Let’s look at Russia. Back in the cold war era, there were technology export restrictions in place. With the fall of the Iron Curtain, those restrictions were relaxed. By the time we in the United States started going online en-masse in 1995, upgrading our computer systems to Pentium machines running Windows 95 – our old computer systems didn’t go into the garbage, they were sold into the huge technological vacuum of the former Soviet Union.
Who are the early adopters of technology? Kids of course! And Russia was no exception. Like a 16-year-old with a hot rod, the youths started souping up computers that we considered garbage. They got on to the internet using whatever they could, and once they connected to our information flows, they started teaching themselves programming. Because they were learning to program on outdated equipment, this forced them to become very, very good. There was no such thing as code bloat. Then you add 5 years to the calendar and what do you have? Little Ivan is no longer 15, he is 20 and has 5 years experience – and therein lies the rub – Ivan cannot go out and get a job in information technology, there is no economy to support his skill set. So, he goes about earning a living any way he can. I call it “N0 RUL3Z, JU5T WR1T3″. Ivan sets about writing spam software, creating Trojan horses, worms… this is where we see the emergence of the botnet.
Brazil wasn’t far behind. In 2004-2005 we saw an uptick in the botnet wars arms race with Russia being one-upped by Brazil with the Beagle/Bagle, Mydoom and Sasser botnet pissing contest.
There is a tide shift taking place. Putin has implemented a 12% flat tax which is bringing revenues flowing into the Russian economy for the first time in 15 years. They are reviving their legal system because they want to attract the Foreign Direct Investment dollars which will never come if they have no legal system which can enforce a legal contract. Along with the civil justice and FDI dollars, criminal justice must reign in corruption otherwise the FDI dollars will quickly disappear. So, Russia is growing out of the script kiddie phase and reemerging onto the world scene. Its good to have Mother Russia back (New & Improved, Now with 1337 H4x0rs!).
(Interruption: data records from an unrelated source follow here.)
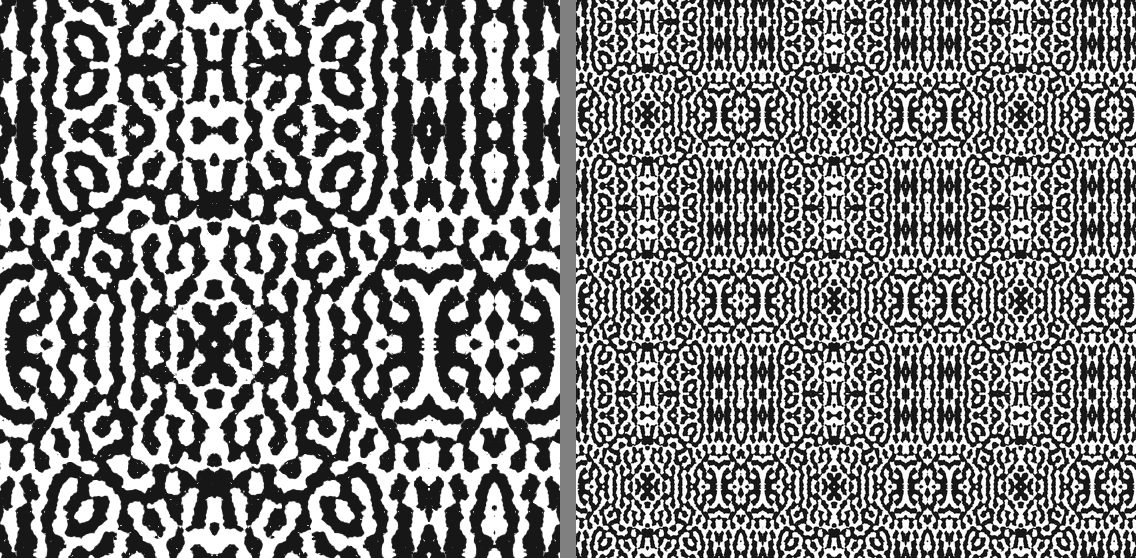
Left: one tile. Right: repeated 3 by 3.
Write a WebGL 2 fragment shader that draws this pattern.

```glsl
#version 300 es
precision highp float;

uniform vec2 u_resolution;
out vec4 outColor;

float hash(vec2 p) {
    vec3 q = fract(p.xyx * vec3(0.1031, 0.1030, 0.0973));
    q += dot(q, q.yzx + 33.33);
    return fract((q.x + q.y) * q.z);
}

float cornerSlope(vec2 corner, vec2 offset) {
    float angle = 6.2832 * hash(corner);
    return dot(vec2(cos(angle), sin(angle)), offset);
}

float gradientNoise(vec2 p) {
    vec2 i = floor(p), f = fract(p);
    vec2 s = f * f * f * (f * (f * 6.0 - 15.0) + 10.0);
    float low = mix(cornerSlope(i, f), cornerSlope(i + vec2(1, 0), f - vec2(1, 0)), s.x);
    float high = mix(cornerSlope(i + vec2(0, 1), f - vec2(0, 1)), cornerSlope(i + 1.0, f - 1.0), s.x);
    return mix(low, high, s.y);
}

vec2 noisePair(vec2 p) {
    return vec2(gradientNoise(p), gradientNoise(p + 71.3));
}

// Mirror axes at 0, 0.383, 0.766 and 0.883; both ends meet at zero
float mirrorFold(float t) {
    return t < 0.766 ? 0.383 - abs(t - 0.383) : 0.117 - abs(t - 0.883);
}

float bump(vec2 offset, vec2 size) {
    vec2 d = offset / size;
    return exp(-dot(d, d));
}

// Waves of nearly equal length, a little stronger across, form branching strokes
float labyrinth(vec2 p) {
    float sum = 0.0;
    for (int i = 0; i < 24; i++) {
        float n = float(i);
        float angle = 3.1416 * (n + 0.5) / 24.0;
        vec2 way = vec2(cos(angle), sin(angle));
        float wave = mix(138.0, 166.0, hash(vec2(n, 5.0)));
        float strength = mix(0.8, 1.2, way.x * way.x);
        sum += strength * cos(wave * dot(way * vec2(1.0, 0.86), p) + 6.2832 * hash(vec2(n, 19.0)));
    }
    return sum / 3.5;
}

// Motifs where the mirror axes cross, and a row of upright bars
float crossings(vec2 p) {
    vec2 right = p - vec2(0.383, 0.0);
    vec2 top = p - vec2(0.0, 0.383);
    vec2 far = p - 0.383;
    float diamond = 6.0 * bump(p, vec2(0.013)) - 3.0 * bump(p, vec2(0.027));
    float slit = 3.0 * bump(right, vec2(0.032, 0.03)) - 6.0 * bump(right, vec2(0.024, 0.01));
    float pair = 3.0 * bump(top, vec2(0.01, 0.06))
               - 4.0 * bump(top - vec2(0.02, 0.0), vec2(0.011, 0.028));
    float block = 6.5 * bump(far, vec2(0.008, 0.02)) - 4.5 * bump(far, vec2(0.024, 0.048));
    float bars = -1.2 * cos(6.2832 * (far.x + 0.056) / 0.0405)
               * smoothstep(0.015, 0.03, -far.x) * bump(vec2(0.0, far.y), vec2(0.036));
    return diamond + slit + pair + block + bars;
}

// Shell around the diamond, then an eyed mask and three spots above the slit
float ornaments(vec2 p) {
    float shell = 3.0 * bump(p - vec2(0.02, 0.05), vec2(0.013, 0.024))
                - 3.0 * bump(p - vec2(0.043, 0.035), vec2(0.012, 0.045))
                - 2.5 * bump(p - vec2(0.0, 0.06), vec2(0.006, 0.035));
    vec2 m = p - vec2(0.383, 0.104);
    float mask = 6.0 * bump(m, vec2(0.016, 0.008)) - 3.5 * bump(m - vec2(0.0, 0.022), vec2(0.025, 0.026));
    vec2 row = p - vec2(0.383, 0.176);
    vec2 spot = vec2(mod(row.x + 0.0185, 0.037) - 0.0185, row.y);
    float spots = bump(row, vec2(0.055, 0.018)) * (3.0 - 7.0 * bump(spot, vec2(0.012, 0.009)));
    return shell + mask + spots;
}

// Small pale chips, one at most in each grid cell
float flecks(vec2 p, float pixel) {
    vec2 g = p * 80.0, id = floor(g);
    vec2 jitter = 0.5 * vec2(hash(id + 3.7), hash(id + 9.1)) - 0.25;
    vec2 d = fract(g) - 0.5 - jitter;
    float angle = 3.1416 * hash(id + 15.3);
    float c = cos(angle), s = sin(angle);
    d = mat2(c, -s, s, c) * d * vec2(1.0, 2.1);
    float size = 0.015 + 0.18 * pow(hash(id + 27.9), 4.0);
    float blur = 40.0 * pixel;
    return step(0.45, hash(id + 41.2)) * (1.0 - smoothstep(size - blur, size + blur, length(d)));
}

void main() {
    vec2 uv = gl_FragCoord.xy / u_resolution;
    float pixel = 1.0 / min(u_resolution.x, u_resolution.y);
    vec2 p = vec2(mirrorFold(uv.x), mirrorFold(uv.y));

    // Ragged, knobbly outlines
    vec2 q = p + 0.008 * noisePair(p * 55.0) + 0.0036 * noisePair(p * 140.0);
    float field = labyrinth(q) + crossings(q) + ornaments(q);
    field += 0.45 * gradientNoise(p * 62.0 + 13.7) - 0.1;

    // Edge softened over about two pixels
    float edge = 0.85 * length(vec2(dFdx(field), dFdy(field))) + 0.001;
    float paper = smoothstep(-edge, edge, field);
    paper = max(paper, 0.75 * flecks(p, pixel));

    vec3 ink = vec3(0.09);
    outColor = vec4(mix(ink, vec3(1.0), paper), 1.0);
}
```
I could go on providing details of history and economics, but I will leave that for later. But I will pose this question for you to think about: What do you think the outcome of One Laptop Per Child will have on the future of cybercrime? If connectivity absent a legal system is the breeding ground for crime, what do you think will happen as the bottom billion in Africa gets online?
Computer security is all about dealing with the unintended consequences. Every computer and every system that was ever built was first done to share information, not secure it. Security only came after we got everything connected, then had the collective “awww crap!” moment.
I see another one of those moments coming up on the horizon. Do you? I’m interested in hearing your comments on what the future has in store for security.